We moved apartments last month, away from one that was great apart from its location on the very eastern edge of town to one more in the middle of things. Our new apartment is close enough to a train station for me to take the train to work now, which I've appreciated. Since I work part-time, I leave at 2 PM and can usually get a seat on the train with no problem for the ride home. Going to work, though, is another story.
The trains are packed full at peak times. Packed. As in, some days I can't even get close enough to a bar to hang onto because of all the people in the way. The evenings are worse than the mornings, I discovered last week, but the mornings are pretty bad (and look to get worse now that schools and universities are back in session).
|This was a little field trip we took with our interns from|
work last summer. Middle of the day, many seats filled,
bike racks occupied even before we got on
(at the second stop on the line!).
But it took a while to build up to this. When I first moved to Austin in 2010, the train had been operational for about four months and the great joke going around was that the train cost millions of dollars and three people were riding it.
Apparently, that notion took hold and refuses to die, despite standing-room-only trains for most of the day. Just this week, a visitor to the office told me, "You know, I've never seen anybody on that train." He said this minutes after I had pried myself out of the crowd to get off the train and head to the office.
I told him, "You must not be looking at it right." He was kind enough to believe, after I described my daily ride, that the train is indeed full for most routes of the day.

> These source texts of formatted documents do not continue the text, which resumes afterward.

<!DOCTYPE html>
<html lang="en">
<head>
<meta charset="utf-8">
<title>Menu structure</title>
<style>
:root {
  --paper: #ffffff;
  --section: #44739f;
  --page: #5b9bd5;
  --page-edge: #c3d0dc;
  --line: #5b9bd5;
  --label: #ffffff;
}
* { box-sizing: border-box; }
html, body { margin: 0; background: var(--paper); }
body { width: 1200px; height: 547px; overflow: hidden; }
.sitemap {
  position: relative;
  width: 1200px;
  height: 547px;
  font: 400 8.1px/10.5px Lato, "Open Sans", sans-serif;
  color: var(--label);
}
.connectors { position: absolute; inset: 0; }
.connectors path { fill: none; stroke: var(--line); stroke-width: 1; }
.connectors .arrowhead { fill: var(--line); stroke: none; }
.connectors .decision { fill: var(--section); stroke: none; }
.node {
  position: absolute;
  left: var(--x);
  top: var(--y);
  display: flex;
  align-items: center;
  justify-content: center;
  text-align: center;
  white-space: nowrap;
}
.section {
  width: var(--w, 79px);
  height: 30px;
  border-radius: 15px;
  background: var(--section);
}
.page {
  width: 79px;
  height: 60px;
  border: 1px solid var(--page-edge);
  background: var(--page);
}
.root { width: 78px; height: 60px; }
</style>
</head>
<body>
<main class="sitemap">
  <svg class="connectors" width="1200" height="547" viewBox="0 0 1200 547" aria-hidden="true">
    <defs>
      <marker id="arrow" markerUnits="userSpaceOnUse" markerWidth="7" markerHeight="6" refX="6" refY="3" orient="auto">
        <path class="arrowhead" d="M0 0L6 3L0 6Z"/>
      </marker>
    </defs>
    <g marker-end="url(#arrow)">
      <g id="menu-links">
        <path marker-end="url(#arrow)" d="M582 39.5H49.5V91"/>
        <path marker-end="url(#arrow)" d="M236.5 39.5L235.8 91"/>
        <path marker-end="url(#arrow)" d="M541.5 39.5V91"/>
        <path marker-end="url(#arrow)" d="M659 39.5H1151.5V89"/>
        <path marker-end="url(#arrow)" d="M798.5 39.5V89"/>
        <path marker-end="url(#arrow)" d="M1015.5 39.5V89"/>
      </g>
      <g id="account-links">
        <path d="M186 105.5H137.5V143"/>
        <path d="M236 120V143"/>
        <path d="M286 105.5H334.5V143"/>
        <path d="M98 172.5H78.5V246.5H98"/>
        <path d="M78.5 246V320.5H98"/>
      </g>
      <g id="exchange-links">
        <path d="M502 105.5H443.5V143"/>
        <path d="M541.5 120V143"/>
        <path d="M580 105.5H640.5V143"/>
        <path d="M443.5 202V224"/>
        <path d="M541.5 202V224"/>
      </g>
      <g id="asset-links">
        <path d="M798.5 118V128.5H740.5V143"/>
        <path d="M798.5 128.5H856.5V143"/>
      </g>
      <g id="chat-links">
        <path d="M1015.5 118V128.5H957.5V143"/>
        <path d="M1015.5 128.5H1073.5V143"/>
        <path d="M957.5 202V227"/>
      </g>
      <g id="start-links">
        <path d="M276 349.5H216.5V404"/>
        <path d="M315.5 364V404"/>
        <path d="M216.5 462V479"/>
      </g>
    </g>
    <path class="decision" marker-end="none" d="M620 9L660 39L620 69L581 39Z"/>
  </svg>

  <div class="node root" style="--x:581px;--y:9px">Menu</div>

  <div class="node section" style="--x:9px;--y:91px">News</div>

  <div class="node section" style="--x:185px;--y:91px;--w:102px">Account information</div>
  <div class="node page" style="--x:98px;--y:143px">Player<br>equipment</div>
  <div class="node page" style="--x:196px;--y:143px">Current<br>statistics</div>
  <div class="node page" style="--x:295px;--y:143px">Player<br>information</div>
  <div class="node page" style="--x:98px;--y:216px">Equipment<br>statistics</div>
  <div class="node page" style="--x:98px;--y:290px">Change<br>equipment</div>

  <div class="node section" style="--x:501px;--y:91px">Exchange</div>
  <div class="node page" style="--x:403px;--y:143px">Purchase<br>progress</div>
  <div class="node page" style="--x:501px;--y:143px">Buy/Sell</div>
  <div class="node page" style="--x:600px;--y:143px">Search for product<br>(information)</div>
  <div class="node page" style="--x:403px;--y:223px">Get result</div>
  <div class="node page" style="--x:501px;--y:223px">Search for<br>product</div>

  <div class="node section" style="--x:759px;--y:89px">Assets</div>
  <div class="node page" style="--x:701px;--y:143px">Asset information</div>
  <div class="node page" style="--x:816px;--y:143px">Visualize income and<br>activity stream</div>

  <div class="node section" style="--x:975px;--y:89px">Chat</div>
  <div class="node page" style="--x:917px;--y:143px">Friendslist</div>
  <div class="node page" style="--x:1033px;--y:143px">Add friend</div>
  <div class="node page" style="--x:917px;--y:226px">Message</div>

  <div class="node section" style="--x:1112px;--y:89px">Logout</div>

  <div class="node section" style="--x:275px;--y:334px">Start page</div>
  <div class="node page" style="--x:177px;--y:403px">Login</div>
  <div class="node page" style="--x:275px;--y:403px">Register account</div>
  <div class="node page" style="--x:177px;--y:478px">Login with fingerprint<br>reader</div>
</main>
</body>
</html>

It's funny to me how long people can hang on to something that we heard once. It seems obvious enough to me that train ridership would increase gradually over time, and I'm not surprised to hear that there weren't thousands of people crowding all the platforms the day the train began service. But that's changed now (okay, we're still not up to thousands-- the train doesn't have that much capacity), so maybe after a couple more years I'll stop hearing about how there's "nobody" riding the trains.
Or maybe not. Texans do love their traditions, after all.
Are there any pithy but untrue statements that you hear a lot? Or is there an idea you're hanging on to that you may need to let go of?